Tuesday, November 26, 2013

Additive government

Among all the things people do, they are least successful at government.

It's not hard to understand why. All governments must contend with numerous self-interested individuals and groups, plus vast chasms in opinion and ideology. They are at the mercy of human nature, which puts immediate benefit above long-term values. Most of those who are drawn to public office crave power, and so are exactly the type who shouldn't have it.

Amid all these pressures, government is supposed to operate in a way that leaves no faction feeling totally defeated or left out; that there are fundamental principles that even the government cannot destroy; that the individual has some influence in outcomes.

In practice, the odds against achieving such possibilities are so heavy that the default system throughout history has been royalty, oligarchy, or tyranny.

Ancient Athens gave every citizen a vote, but that lasted for barely a generation. Its most famous philosopher, Plato, thought democracy was madness.

In all the time since, there have been two noble attempts to realize the ideals which have worked reasonably well: the American federalist system and the British parliamentary system (and governments based on the British parliament).

The American founders, well knowing the long dreary pageant of abuses of power, tried to devise a form that would give politicians enough influence to get necessary things done but keep it within strict limits. Their solution was the famous concept of checks and balances -- giving different institutions and jurisdictions the ability to withstand or counter pressures from the others.

The 10th Amendment, last among the original Bill of Rights, says:
The powers not delegated to the United States by the Constitution, nor prohibited by it to the states, are reserved to the states respectively, or to the people.
The amendment is a main pillar of federalism, defined by Merriam-Webster as "the distribution of power in an organization (as a government) between a central authority and the constituent units." In a sad commentary on our times, the very word "federal" is now associated almost exclusively with the central government in Washington.

What kind of power establishment does the United States have now (in its underlying reality, not the symbolic vestiges of the original republic)?

I'd say we live in an authoritarian country, probably on the way to an oligarchy or dictatorship unless there is a major change of direction, and soon. The 10th Amendment is a quaint ornament but a dead letter when the central government decides which companies are bailed out or subsidized with citizens' money, which orders its peasants to buy health insurance from government-sponsored exchanges via a dysfunctional website.

If a dictatorship, it won't look like cliché banana republic dictatorships of the past. No uniformed Generalissimo on a white horse. No massed goose-stepping rankers on Pennsylvania Avenue. There won't be tanks on the White House lawn.
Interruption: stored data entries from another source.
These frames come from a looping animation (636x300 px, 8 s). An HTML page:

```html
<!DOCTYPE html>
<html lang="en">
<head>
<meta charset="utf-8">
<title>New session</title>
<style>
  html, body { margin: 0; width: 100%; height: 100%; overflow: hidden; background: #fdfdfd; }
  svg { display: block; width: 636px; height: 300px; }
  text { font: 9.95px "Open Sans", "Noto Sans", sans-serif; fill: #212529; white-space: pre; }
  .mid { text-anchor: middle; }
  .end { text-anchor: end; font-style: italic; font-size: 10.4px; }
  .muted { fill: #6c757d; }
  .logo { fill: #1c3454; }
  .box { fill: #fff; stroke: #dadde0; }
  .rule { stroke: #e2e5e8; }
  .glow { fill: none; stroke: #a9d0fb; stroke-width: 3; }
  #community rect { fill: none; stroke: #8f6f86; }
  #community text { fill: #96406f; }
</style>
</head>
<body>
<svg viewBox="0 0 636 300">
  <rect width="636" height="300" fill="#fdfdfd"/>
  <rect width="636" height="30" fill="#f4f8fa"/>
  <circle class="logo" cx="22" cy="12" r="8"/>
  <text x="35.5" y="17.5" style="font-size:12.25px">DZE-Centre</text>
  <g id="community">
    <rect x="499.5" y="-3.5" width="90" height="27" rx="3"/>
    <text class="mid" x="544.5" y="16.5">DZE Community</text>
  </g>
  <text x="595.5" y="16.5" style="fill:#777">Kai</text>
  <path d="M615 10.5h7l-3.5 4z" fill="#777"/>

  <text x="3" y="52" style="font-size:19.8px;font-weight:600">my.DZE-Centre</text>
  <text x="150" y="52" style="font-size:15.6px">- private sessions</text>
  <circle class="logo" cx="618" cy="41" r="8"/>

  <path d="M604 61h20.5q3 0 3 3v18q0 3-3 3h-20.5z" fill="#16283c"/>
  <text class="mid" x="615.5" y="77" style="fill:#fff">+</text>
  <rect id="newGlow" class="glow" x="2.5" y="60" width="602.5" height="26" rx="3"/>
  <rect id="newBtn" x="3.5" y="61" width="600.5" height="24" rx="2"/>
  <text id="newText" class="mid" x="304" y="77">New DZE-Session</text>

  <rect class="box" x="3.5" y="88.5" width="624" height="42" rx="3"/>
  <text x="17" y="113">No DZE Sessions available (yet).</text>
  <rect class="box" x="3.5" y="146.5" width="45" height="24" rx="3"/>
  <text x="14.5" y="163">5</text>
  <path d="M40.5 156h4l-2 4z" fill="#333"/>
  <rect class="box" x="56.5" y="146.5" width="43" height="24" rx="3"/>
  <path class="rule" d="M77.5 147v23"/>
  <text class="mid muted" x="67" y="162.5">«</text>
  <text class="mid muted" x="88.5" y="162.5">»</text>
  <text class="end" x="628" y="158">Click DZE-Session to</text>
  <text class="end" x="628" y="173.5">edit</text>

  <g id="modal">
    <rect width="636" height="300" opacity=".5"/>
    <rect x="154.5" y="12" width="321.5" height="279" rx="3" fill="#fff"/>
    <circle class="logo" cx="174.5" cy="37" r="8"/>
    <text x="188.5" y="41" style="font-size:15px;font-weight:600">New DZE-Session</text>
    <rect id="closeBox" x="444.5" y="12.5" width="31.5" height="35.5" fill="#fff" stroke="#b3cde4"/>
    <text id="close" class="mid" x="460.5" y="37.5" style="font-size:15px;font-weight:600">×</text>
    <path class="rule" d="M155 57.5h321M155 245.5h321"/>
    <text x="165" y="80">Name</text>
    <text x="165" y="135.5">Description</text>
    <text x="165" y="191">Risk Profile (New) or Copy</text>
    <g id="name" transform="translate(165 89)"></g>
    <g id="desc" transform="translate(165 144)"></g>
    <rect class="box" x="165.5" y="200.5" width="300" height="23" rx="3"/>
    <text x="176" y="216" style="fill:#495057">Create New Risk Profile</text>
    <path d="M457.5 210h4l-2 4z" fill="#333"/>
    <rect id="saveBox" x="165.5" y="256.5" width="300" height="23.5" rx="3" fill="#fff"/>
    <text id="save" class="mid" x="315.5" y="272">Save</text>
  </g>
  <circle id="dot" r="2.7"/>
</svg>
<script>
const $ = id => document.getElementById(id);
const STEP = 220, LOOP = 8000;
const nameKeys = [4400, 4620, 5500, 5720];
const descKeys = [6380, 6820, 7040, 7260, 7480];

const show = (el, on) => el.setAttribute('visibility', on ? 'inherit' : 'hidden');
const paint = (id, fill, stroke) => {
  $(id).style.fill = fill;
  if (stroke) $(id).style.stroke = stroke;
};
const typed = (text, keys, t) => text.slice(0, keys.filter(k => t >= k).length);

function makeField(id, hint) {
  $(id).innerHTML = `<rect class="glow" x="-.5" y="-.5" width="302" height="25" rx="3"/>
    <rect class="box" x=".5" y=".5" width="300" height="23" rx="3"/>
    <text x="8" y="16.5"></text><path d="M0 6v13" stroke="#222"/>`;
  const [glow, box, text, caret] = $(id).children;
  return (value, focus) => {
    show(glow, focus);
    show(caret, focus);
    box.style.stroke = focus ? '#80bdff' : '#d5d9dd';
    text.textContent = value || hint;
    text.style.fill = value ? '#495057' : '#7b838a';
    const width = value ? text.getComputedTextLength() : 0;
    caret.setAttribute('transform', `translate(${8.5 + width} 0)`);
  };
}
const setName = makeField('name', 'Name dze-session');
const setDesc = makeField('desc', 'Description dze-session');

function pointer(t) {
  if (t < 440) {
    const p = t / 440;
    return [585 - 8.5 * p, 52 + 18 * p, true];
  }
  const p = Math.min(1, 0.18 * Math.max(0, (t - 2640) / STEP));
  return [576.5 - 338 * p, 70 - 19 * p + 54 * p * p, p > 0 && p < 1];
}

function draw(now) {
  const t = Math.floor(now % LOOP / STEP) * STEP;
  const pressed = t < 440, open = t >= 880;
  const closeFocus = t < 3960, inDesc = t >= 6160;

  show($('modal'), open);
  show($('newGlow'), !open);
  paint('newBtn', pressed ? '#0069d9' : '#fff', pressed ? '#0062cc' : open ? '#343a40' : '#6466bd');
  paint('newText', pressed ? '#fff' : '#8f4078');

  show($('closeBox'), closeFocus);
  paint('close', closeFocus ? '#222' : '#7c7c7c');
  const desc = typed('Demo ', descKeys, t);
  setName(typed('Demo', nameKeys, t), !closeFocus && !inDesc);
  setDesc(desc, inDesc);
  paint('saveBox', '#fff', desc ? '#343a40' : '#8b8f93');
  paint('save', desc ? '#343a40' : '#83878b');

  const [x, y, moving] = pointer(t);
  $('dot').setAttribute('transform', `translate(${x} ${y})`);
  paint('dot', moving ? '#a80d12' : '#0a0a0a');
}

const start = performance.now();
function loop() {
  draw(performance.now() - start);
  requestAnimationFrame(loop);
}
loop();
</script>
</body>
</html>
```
The Generalissimo will sport a perfectly tailored business suit. The military under his command will remain in their bases, largely out of sight, in constant readiness to put down any popular revolt. The tanks (or armored vehicles of a similar nature) will be in your city, with the local police logo on them.

Although the Washington elite has, for practical purposes, the ability to institute any law anywhere in the country (if necessary by "executive order"), that doesn't mean states and localities have no power. But the power is not a counterweight to Washington. It's additive -- meaning it can subject inhabitants to additional restraints, like forbidding people to smoke in their own homes (as one California town did the other day) or putting bicycle lanes in major traffic arteries. 

It's no surprise that, as Washington's grasp reaches ever further into what was formerly the business of states and localities, the regulations of political institutions outflanked by centralism grow ever more petty and designed largely to raise revenue through fines.

Checks and balances have been nearly superseded. Now it's laws on top of laws on top of laws.

1 comment:

YIH said...

Prior to WWII the phrase 'democracy' was considered repellent to the US government, the preferred term was 'republic' or 'constitutional republic'.
During WWII that changed, for propaganda reasons (you've likely heard the phrase 'our soldiers are fighting for democracy against the Germans and Japanese').
Post-war unfortunately the phrase stuck and was used as an excuse to expand 'democracy' first to blacks and later to even illegal immigrants (such as in California).
This notion that 'we are a democracy' is another bad idea that needs to be put to rest.